-- The input follows --

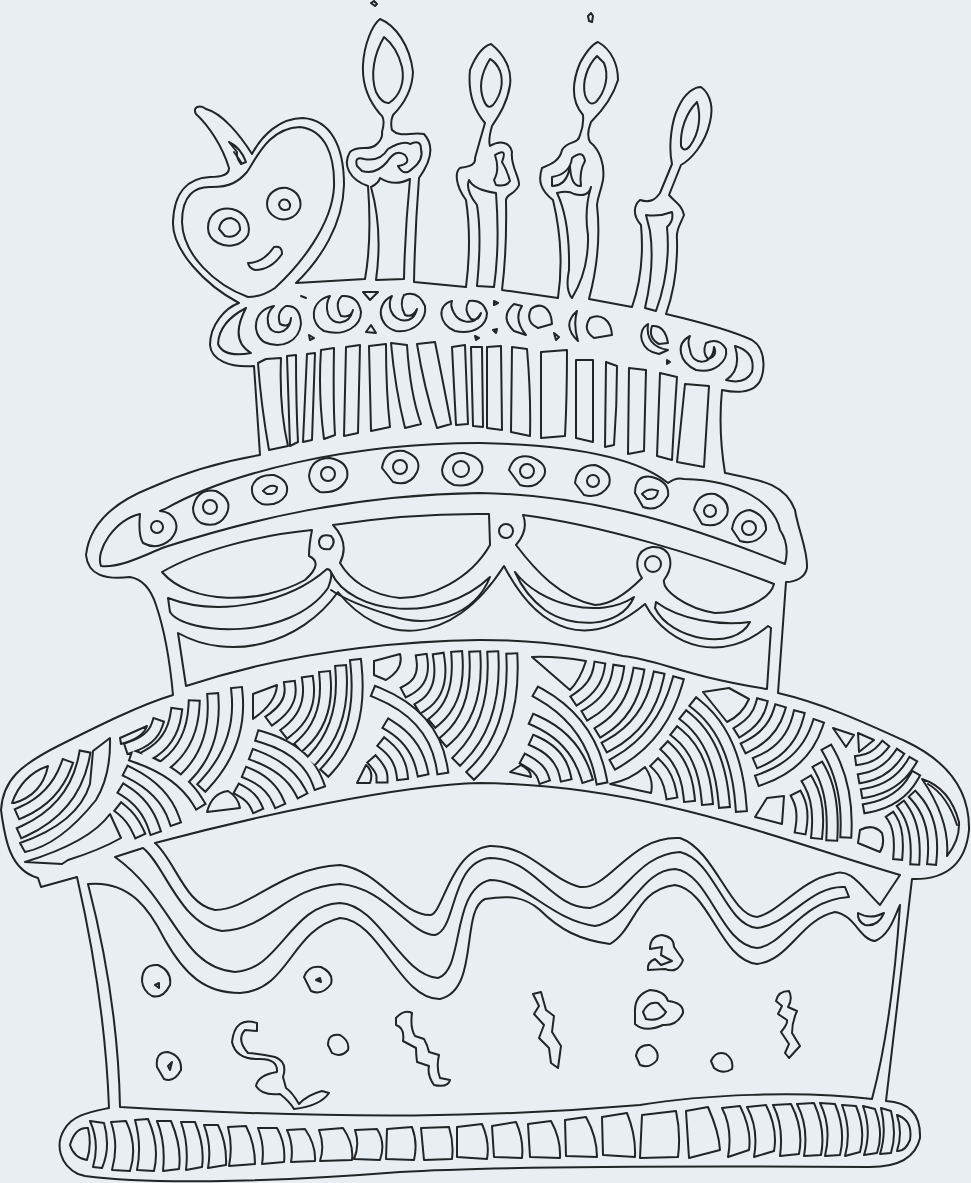
<!DOCTYPE html>
<html lang="en">
<head>
<meta charset="utf-8">
<title>Birthday cake line drawing</title>
<style>
:root { --paper: #e8eef2; --ink: #222426; }
html, body { margin: 0; background: var(--paper); overflow: hidden; }
svg { display: block; width: 971px; height: 1183px; }
.line-art { fill: none; stroke: var(--ink); stroke-width: 2; stroke-linejoin: round; stroke-linecap: round; }
.rib-edge { fill: none; stroke: var(--ink); stroke-width: 13; stroke-linecap: square; }
.rib-core { fill: none; stroke: var(--paper); stroke-width: 9; stroke-linecap: square; }
</style>
</head>
<body>
<svg viewBox="0 0 971 1183" role="img" aria-label="Three-tier birthday cake with four candles and a smiling heart">
<defs>
<path id="ribs" d="M66 766Q54 798 22 812M84 757Q74 808 24 831M122 810Q132 818 138 831M125 791Q146 804 154 828M130 773Q164 790 174 819M136 757Q180 772 198 802M157 725Q152 740 131 747M176 714Q172 742 148 755M194 706Q192 744 166 764M213 699Q216 748 185 778M237 693Q242 744 205 784M241 791Q252 797 256 806M249 774Q270 783 278 801M256 756Q288 768 300 791M262 737Q306 750 318 783M290 687Q292 704 273 718M308 682Q312 712 288 731M325 677Q329 719 302 744M341 671Q345 725 314 758M356 665Q363 731 328 769M375 763Q382 771 382 777M385 745Q400 757 402 774M390 726Q416 742 422 770M378 693Q434 716 442 768M422 660Q425 681 408 690M439 659Q444 692 422 706M457 657Q460 700 436 720M475 657Q478 712 447 739M493 657Q496 722 460 758M512 659Q515 732 474 772M527 761Q540 768 543 777M536 742Q560 753 565 775M536 721Q574 738 586 776M540 694Q590 722 601 778M599 668Q596 686 578 698M618 671Q614 698 589 713M638 674Q631 712 602 730M658 678Q648 724 609 745M677 683Q662 736 617 762M658 766Q668 776 671 793M668 749Q686 766 689 796M678 734Q703 754 707 799M687 718Q719 744 724 802M697 705Q736 736 741 806M761 705Q757 720 741 730M779 711Q772 734 748 746M798 717Q790 748 760 761M817 726Q804 764 762 779M798 798Q804 810 801 828M809 783Q820 802 817 833M820 769Q834 794 832 835M829 752Q848 786 846 832"/>
<path id="fine-ribs" d="M883 747Q874 758 860 760M898 755Q885 774 863 778M911 763Q896 788 866 793M914 777Q900 802 868 808M892 818Q900 830 898 855M903 807Q917 826 915 860M915 797Q936 820 932 860"/>
</defs>
<rect width="971" height="1183" fill="var(--paper)"/>

<g class="line-art" id="silhouette">
<path d="M239 303C205 285 172 250 173 222C174 190 190 178 210 177C222 177 229 175 229 168C222 145 208 125 196 114C192 107 200 104 206 109C222 113 240 135 252 154C262 135 280 118 303 118C330 120 344 145 344 185C343 225 320 260 296 283Q330 281 365 279
Q372 240 368 186C350 180 342 165 350 152C358 144 370 152 377 144Q383 138 382 132Q386 118 380 114C368 100 362 85 363 65C364 45 372 25 380 19C395 25 410 45 413 72C412 95 400 108 393 115Q390 122 392 130C400 138 410 132 424 134C434 145 432 160 419 178Q415 230 414 282L466 287
Q472 240 466 200C455 185 455 172 460 168C470 166 476 165 475 158Q480 140 485 123C472 108 468 90 470 70C476 55 484 46 491 44C505 55 512 70 510 85C507 105 497 118 492 126Q488 140 490 146C500 140 510 142 512 152C510 165 520 178 519 185C515 195 507 193 506 200Q507 250 502 290L558 298
Q565 250 553 200C540 190 538 180 542 168C552 164 560 160 562 150C568 140 578 145 580 135Q584 125 583 115C570 100 573 80 580 63Q590 45 598 42C612 50 618 65 618 80C612 100 598 115 591 122Q586 135 590 142C600 150 605 165 603 180C600 195 598 195 597 205Q602 250 589 299L632 307
Q645 270 641 225C632 215 634 205 640 200C650 203 655 200 660 193L672 164C668 145 672 120 678 108C685 92 695 87 701 87C712 95 713 110 710 122C705 145 690 160 681 165L669 195C675 202 682 205 684 215C680 225 676 230 677 240Q678 280 666 314
C700 322 735 332 752 340C768 350 765 378 757 385C750 393 735 393 722 390Q718 430 725 473C760 480 785 483 795 510C798 530 808 550 807 568C805 578 795 582 786 582L778 693
C830 705 880 730 905 741C935 755 970 780 969 830C966 860 950 880 912 879L886 1101C905 1102 921 1110 920 1138C915 1160 895 1167 870 1167C700 1166 500 1166 400 1172C300 1180 160 1186 85 1176L78 1174C60 1165 55 1145 64 1130C72 1115 90 1112 109 1108
Q105 1000 77 877L41 887L38 878C10 870 5 840 1 810C3 780 20 765 60 745C100 725 140 705 173 695Q168 640 156 605Q148 580 130 577C105 580 88 575 86 555C90 520 120 500 150 488C190 470 230 460 260 455L254 366C230 368 211 360 210 345C210 325 225 308 239 303Z"/>
<path d="M371 3l3-2 3 3-2 2zM588 16l3-3 2 3-1 6-3-1z"/>
</g>

<g class="line-art" id="heart">
<path d="M248 297C215 285 183 255 182 222C182 195 195 186 212 187C230 187 238 182 247 172C258 155 270 128 300 127C325 130 335 155 334 187C332 225 300 265 275 288Q262 297 248 297Z"/>
<path d="M229 142Q241 148 246 162L241 164Q236 158 237 152ZM234 152l7 10"/>
<path d="M208 228C208 213 220 207 232 209C246 212 251 225 248 235C242 246 228 248 218 243Q208 238 208 228ZM219 229Q221 218 231 218Q241 221 240 230Q235 239 225 236ZM267 204C267 192 278 187 287 188C298 191 302 200 300 208C296 219 283 222 275 217Q267 212 267 204ZM279 205Q280 198 287 200Q292 204 289 209Q281 212 279 205Z"/>
<path d="M248 263Q263 263 274 247Q282 245 282 254Q271 270 255 270Q249 268 248 263Z"/>
</g>

<g class="line-art" id="candles">
<path d="M384 37C374 54 370 75 376 92Q382 104 389 103C400 96 405 82 402 67Q397 47 384 37Z"/>
<path d="M490 59C482 72 478 87 484 101Q488 110 493 105C501 95 504 82 500 71Q496 62 490 59Z"/>
<path d="M597 56C587 66 582 82 585 95Q589 107 596 102C606 91 609 75 604 63Z"/>
<path d="M697 102C686 113 680 130 681 146Q684 153 690 146C700 132 701 115 697 102Z"/>
<path d="M357 166Q354 156 364 159Q380 162 388 149Q403 140 410 144Q421 139 421 149Q424 160 412 169Q404 177 398 166Q412 164 405 155Q396 148 387 162Q376 175 362 171Z"/>
<path d="M495 155Q508 147 502 162Q507 170 510 181Q506 187 496 185L494 180Q500 170 495 155Z"/>
<path d="M552 177Q570 174 572 158Q583 149 585 161Q579 171 581 186Q571 187 570 166Q567 186 552 186Z"/>
<path d="M371 187Q379 183 380 178Q394 187 410 179Q405 230 404 279L376 280Q383 230 371 187Z"/>
<path d="M469 180Q474 190 496 193Q500 245 494 287L477 286Q482 235 477 205Q465 190 469 180Z"/>
<path d="M557 193Q568 190 574 194Q588 198 591 187Q584 210 588 235Q589 270 572 298Q565 290 569 270Q570 220 557 193Z"/>
<path d="M646 215Q659 217 672 212Q674 221 667 227Q671 270 656 311L645 308Q655 265 650 231Z"/>
</g>

<g class="line-art" id="top-tier-curls">
<path d="M246 308Q219 322 218 344Q224 358 251 353Q229 340 246 308ZM735 346Q756 352 752 372Q745 385 726 380Q742 370 735 346Z"/>
<path d="M274 306C253 310 251 333 264 342C282 350 299 341 301 324Q300 305 286 306Q276 312 280 324Q290 329 291 318C290 335 270 337 268 323Q266 313 274 306Z"/>
<path d="M330 296C310 301 309 323 324 331C345 337 361 326 361 312Q358 295 342 296Q334 303 341 316Q351 318 353 310C349 326 332 326 328 314Q325 304 330 296Z"/>
<path d="M392 296C375 304 378 326 396 331C415 333 427 319 425 306Q418 290 404 295Q399 304 405 315Q413 318 417 309C413 325 396 323 391 311Q388 303 392 296Z"/>
<path d="M452 301C436 305 439 325 455 331C473 335 487 326 487 313Q483 299 469 301Q463 310 471 319Q479 321 481 313C473 328 458 321 454 313Q450 306 452 301Z"/>
<path d="M514 304Q499 317 514 331L526 335Q513 319 522 306ZM552 324C551 306 540 302 531 309Q525 322 538 328ZM577 311Q561 325 578 341Q573 325 577 311ZM612 335C611 319 600 313 590 318Q582 330 594 338Z"/>
<path d="M648 324C636 331 640 351 659 354L668 350Q645 346 648 324ZM668 343Q665 325 652 326Q648 338 659 344ZM690 336C675 344 679 362 696 370C715 374 728 361 726 349Q719 337 706 343Q702 353 708 359Q718 356 714 347C713 366 692 366 690 350Q687 341 690 336Z"/>
<path d="M363 292h15l-8 8zM366 332l5-7 5 8zM494 301l4 2-4 2zM493 330l4-1-1 4zM554 333l5 4-3 3zM309 335l5 3-4 2zM667 360l3 2-3 2zM301 296l5 2zM475 336l4 2-3 2z"/>
</g>

<g class="line-art" id="top-tier-stripes">
<path d="M258 363l8-4 15-1q-2 50 7 88l-19 4q-8-45-11-87ZM287 356l9-1q0 50 2 87l-8 4ZM307 354l8-1-3 87-9 2ZM321 350l13-2q-1 55 1 87l-11 4q-6-45-3-89ZM346 347l14-2-2 88-14 3ZM369 346l17-2q0 48 4 83l-19 4ZM391 343l16 2q3 48 14 79l-16 4q-10-40-14-85ZM417 344l18-2q10 50 16 82l-14 4q-13-40-20-84ZM452 347l13-2 3 79-12 1ZM471 347h11l1 80-10-1ZM487 347l14-1 1 84-15-2ZM512 347l15 2q4 45 3 87l-19-4ZM541 352l26-2q0 48-2 86l-24 2ZM576 360h17v82l-17-4ZM606 362l11 4q0 40-3 79l-9 2ZM629 368l17 2-2 81-16 3ZM660 373l17 4q-3 45-5 83l-15-4ZM685 384l24 2-5 81-27-5Z"/>
</g>

<g class="line-art" id="middle-tier">
<path d="M165 509C230 472 350 443 480 443C580 445 640 460 668 483Q676 477 684 479C742 480 775 505 780 530Q790 545 785 564C700 530 600 495 480 493C350 495 250 520 165 547C140 557 120 568 101 566C95 550 115 520 140 514Q138 535 143 543Q158 551 171 539C183 525 173 512 160 511Z"/>
<g id="beads">
<path d="M193 508Q197 488 216 491Q234 500 226 515Q218 529 201 523Q193 518 193 508ZM252 487Q256 474 274 475Q291 481 286 495Q278 507 262 504Q251 499 252 487ZM309 476Q311 458 330 458Q350 462 347 478Q340 494 320 492Q310 487 309 476ZM382 468Q385 449 404 451Q423 458 417 472Q410 487 393 482ZM442 470Q445 452 464 453Q485 458 482 472Q475 488 454 485Q442 480 442 470ZM509 470Q514 453 531 457Q549 464 544 476Q536 490 520 485ZM575 483Q577 465 595 465Q613 471 609 485Q601 499 584 495ZM635 493Q635 474 652 477Q670 482 668 496Q659 513 643 507ZM694 510Q698 492 715 494Q731 501 727 515Q719 529 702 524ZM732 529Q735 511 750 510Q767 516 766 530Q757 546 740 541Z"/>
<circle cx="157" cy="527" r="6"/><circle cx="210" cy="507" r="7"/><path d="M263 491q7-8 14-4q0 8-10 7zM642 494q7-7 16-3q-1 9-11 8z"/><circle cx="328" cy="474" r="7"/><circle cx="400" cy="467" r="7"/><circle cx="461" cy="469" r="8"/><circle cx="527" cy="471" r="7"/><circle cx="593" cy="481" r="6"/><circle cx="710" cy="511" r="6"/><circle cx="749" cy="528" r="7"/>
</g>
<path d="M162 572C200 550 260 535 312 530Q309 545 309 556Q324 563 305 580C260 605 190 605 162 572ZM333 525Q410 513 489 514L490 545C470 580 430 598 400 598C370 595 350 580 340 563Q350 543 333 525ZM523 515C600 525 700 555 774 584C770 600 740 613 715 613C685 608 662 590 664 580C675 565 672 546 652 547C634 550 635 568 642 578C625 595 610 605 595 605C560 598 535 570 516 545Q529 530 523 515Z"/>
<path d="M168 598C220 618 290 602 327 569Q335 570 328 588C290 642 185 635 170 612ZM331 572C350 615 440 625 490 577C475 615 430 630 390 615Q350 603 331 590M515 572C540 605 600 620 634 597C620 630 570 628 545 610Q525 595 515 572ZM656 602C680 620 720 626 750 622C735 652 670 640 655 608Z"/>
<path d="M178 633C230 662 300 645 338 592C380 645 450 650 504 566C540 635 590 650 645 604C670 650 725 663 768 626L771 628L767 689C680 675 660 660 623 656C560 642 520 640 480 640C350 642 250 665 186 686Z"/>
<path d="M319 541q2-8 12-5q6 6-1 13q-11 2-11-8z"/><circle cx="506" cy="531" r="7"/><circle cx="653" cy="564" r="8"/>
</g>

<g id="woven-brim">
<use href="#ribs" class="rib-edge"/>
<use href="#ribs" class="rib-core"/>
<use href="#fine-ribs" class="rib-edge" style="stroke-width:11"/>
<use href="#fine-ribs" class="rib-core" style="stroke-width:7"/>
<g class="line-art">
<path d="M12 803Q22 775 48 766Q42 795 14 803ZM93 751L110 738Q111 775 96 800Q60 845 25 852L20 843Q78 823 90 784ZM25 862Q90 842 110 814L121 838Q100 850 68 860L62 864ZM120 738L147 726Q143 738 121 744ZM207 812Q212 793 228 791Q238 797 240 808ZM253 694L277 685Q276 703 253 719ZM357 783L366 765Q374 772 370 783ZM374 661L400 654Q404 669 386 680L374 675ZM510 772L521 765Q531 770 531 777ZM532 657Q555 656 586 661Q580 680 570 690ZM610 784Q630 780 645 767Q654 780 651 793ZM703 692L729 688L749 699Q742 715 727 722ZM755 817L767 798L784 796L782 824ZM833 728L854 735L846 747ZM858 733L874 740L859 752ZM860 830Q873 823 882 833Q885 844 880 852L858 843ZM922 779Q950 788 959 822Q960 840 947 856Q950 820 922 779ZM928 784Q947 795 957 825"/>
</g>
</g>

<g class="line-art" id="bottom-tier">
<path d="M155 843C260 815 400 785 480 783C650 785 780 840 900 875L880 905C860 885 850 867 833 874C800 880 780 912 757 917C730 915 715 850 680 838C630 835 610 890 580 887C550 880 530 845 490 846C450 850 443 915 430 915C400 915 380 870 340 865C280 868 250 910 215 910C185 905 175 860 155 843Z"/>
<path d="M115 857L143 848C165 865 180 925 222 931C270 929 285 887 340 884C385 887 410 935 435 935C457 930 450 862 490 858C535 858 550 908 590 908C625 900 635 855 680 852C715 860 725 925 757 928C790 924 810 885 845 887L849 897C800 900 785 945 757 948C720 945 710 873 675 869C640 870 630 920 595 926C550 920 525 880 490 880C450 890 465 970 438 978C400 975 380 905 340 903C290 905 280 970 235 972C180 968 175 900 115 857Z"/>
<path d="M88 884C130 880 150 910 165 940C185 975 205 993 240 993C290 990 290 930 340 918C380 920 400 1000 440 999C480 990 460 910 485 899C510 895 525 897 540 910C560 930 580 940 610 944C635 930 635 890 675 885C710 890 720 960 757 964C790 960 800 920 835 912C855 915 860 940 875 941C890 935 895 915 900 905C895 980 885 1050 872 1099C800 1090 700 1095 640 1105C500 1117 350 1120 120 1107Q118 1000 88 884Z"/>
<path d="M858 913Q870 920 884 913Q878 927 865 925Q857 921 858 913Z"/>
</g>

<g class="line-art" id="sprinkles">
<path d="M142 981Q142 964 158 965Q172 971 170 985Q163 999 152 996Q143 991 142 981ZM155 985l4-2v5zM157 1067Q155 1052 168 1052Q182 1056 181 1070Q174 1083 164 1079ZM168 1066l4-4-2 8zM304 977Q308 965 321 967Q334 973 331 984Q322 996 311 991ZM316 980l4-2 1 4zM328 1045Q328 1033 340 1035Q350 1041 348 1050Q341 1058 332 1053Z"/>
<path d="M257 1023Q235 1016 232 1042Q236 1060 260 1059Q278 1059 277 1072Q258 1075 256 1086Q262 1096 280 1094Q290 1102 294 1109Q320 1106 329 1093L322 1091Q307 1095 299 1104Q292 1092 286 1088L283 1077Q288 1062 275 1057Q262 1054 248 1053Q236 1040 245 1030L257 1031Z"/>
<path d="M396 1018Q404 1009 412 1013Q410 1028 415 1036L424 1039Q428 1046 429 1052L439 1055Q436 1068 440 1078L450 1080Q448 1088 434 1085Q427 1075 429 1066L417 1062Q416 1054 416 1048L403 1041Q405 1028 396 1025Z"/>
<path d="M533 994L541 992L546 1010L554 1016L552 1032L561 1046L558 1068L551 1063L549 1048L539 1038L544 1025L534 1014L539 1006Z"/>
<path d="M776 1001Q778 991 789 991Q793 999 788 1007L797 1011Q792 1022 792 1033L800 1046L789 1058L785 1053L789 1044L781 1032Q788 1024 787 1020L778 1014L782 1006Z"/>
<path d="M650 949Q650 936 662 935Q674 937 674 947L683 960Q678 974 665 969L648 970Q647 962 655 959L661 965L672 961L661 955L662 947Z"/>
<path d="M635 1013Q634 995 650 990Q665 991 668 1001Q684 1003 683 1013Q677 1026 663 1025Q645 1033 635 1024ZM643 1012Q648 1001 658 1003L666 1012Q660 1022 646 1019ZM636 1056Q638 1044 650 1045Q660 1051 657 1060Q650 1069 640 1065ZM711 1061Q716 1050 726 1054Q734 1060 732 1069Q723 1075 714 1068Z"/>
</g>

<g class="line-art" id="base-border">
<path d="M70 1145Q75 1127 88 1128Q92 1145 87 1160Q74 1158 70 1145ZM90 1121l14 2q7 24-2 45l-9-1q7-24-3-46ZM111 1122l15-1q12 25 4 50l-18-1q7-25-1-48ZM135 1120l13-1q12 27 6 52l-17-1q5-25-2-50ZM157 1121h14q11 26 8 48l-16 2q3-28-6-50ZM181 1122h14q10 24 7 45l-16 3q3-26-5-48ZM204 1125h14q9 18 8 40l-18 3q4-22-4-43ZM228 1127l18-1q9 18 9 38l-26 2q4-20-1-39ZM258 1128h19q9 16 7 34l-22 2q3-18-4-36ZM287 1130l18-1q11 16 10 32l-24 1q3-17-4-32ZM319 1130l24-2q11 16 9 32l-32 1q5-15-1-31ZM355 1130l22-1q9 14 3 31l-26-1q6-14 1-29ZM387 1129l25-2q6 16 2 33l-28-1ZM421 1128l28-1q5 16 3 32l-28 1ZM457 1127l25-3q8 18 5 35l-30-2ZM492 1126l24-4q8 18 6 36l-28-1ZM528 1124l23-3q10 18 9 37l-30-1ZM565 1120l21-3q11 20 11 40l-31-1ZM602 1117l25-4q9 22 8 44l-32-2ZM642 1115l34-4q5 23 2 46l-38 1ZM686 1111l22-4q11 25 12 43l-31 8ZM722 1108l18-2q12 24 9 44l-21 7q5-28-6-49ZM747 1107l19-2q12 24 8 46l-20 6q5-28-7-50ZM773 1105l18-1q13 25 8 50l-19 2q4-30-7-51ZM797 1104l17-1q12 27 7 52l-17 1q5-29-7-52ZM820 1103l15 1q11 26 5 51l-15 1q7-29-5-53ZM842 1105l14 1q10 24 4 46l-15 4q7-25-3-51ZM863 1106l12 3q9 24 2 44l-13 2q8-24-1-49ZM881 1108l10 3q6 23 0 42l-11 1q7-22 1-46ZM897 1115Q913 1120 910 1140Q905 1152 897 1151Q903 1133 897 1115Z"/>
</g>
</svg>
</body>
</html>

-- The input concluded --

▶ _Exercise requirements_
Find how many lines above include "stroke", then write only that count.

▶ _Solution to this problem_
5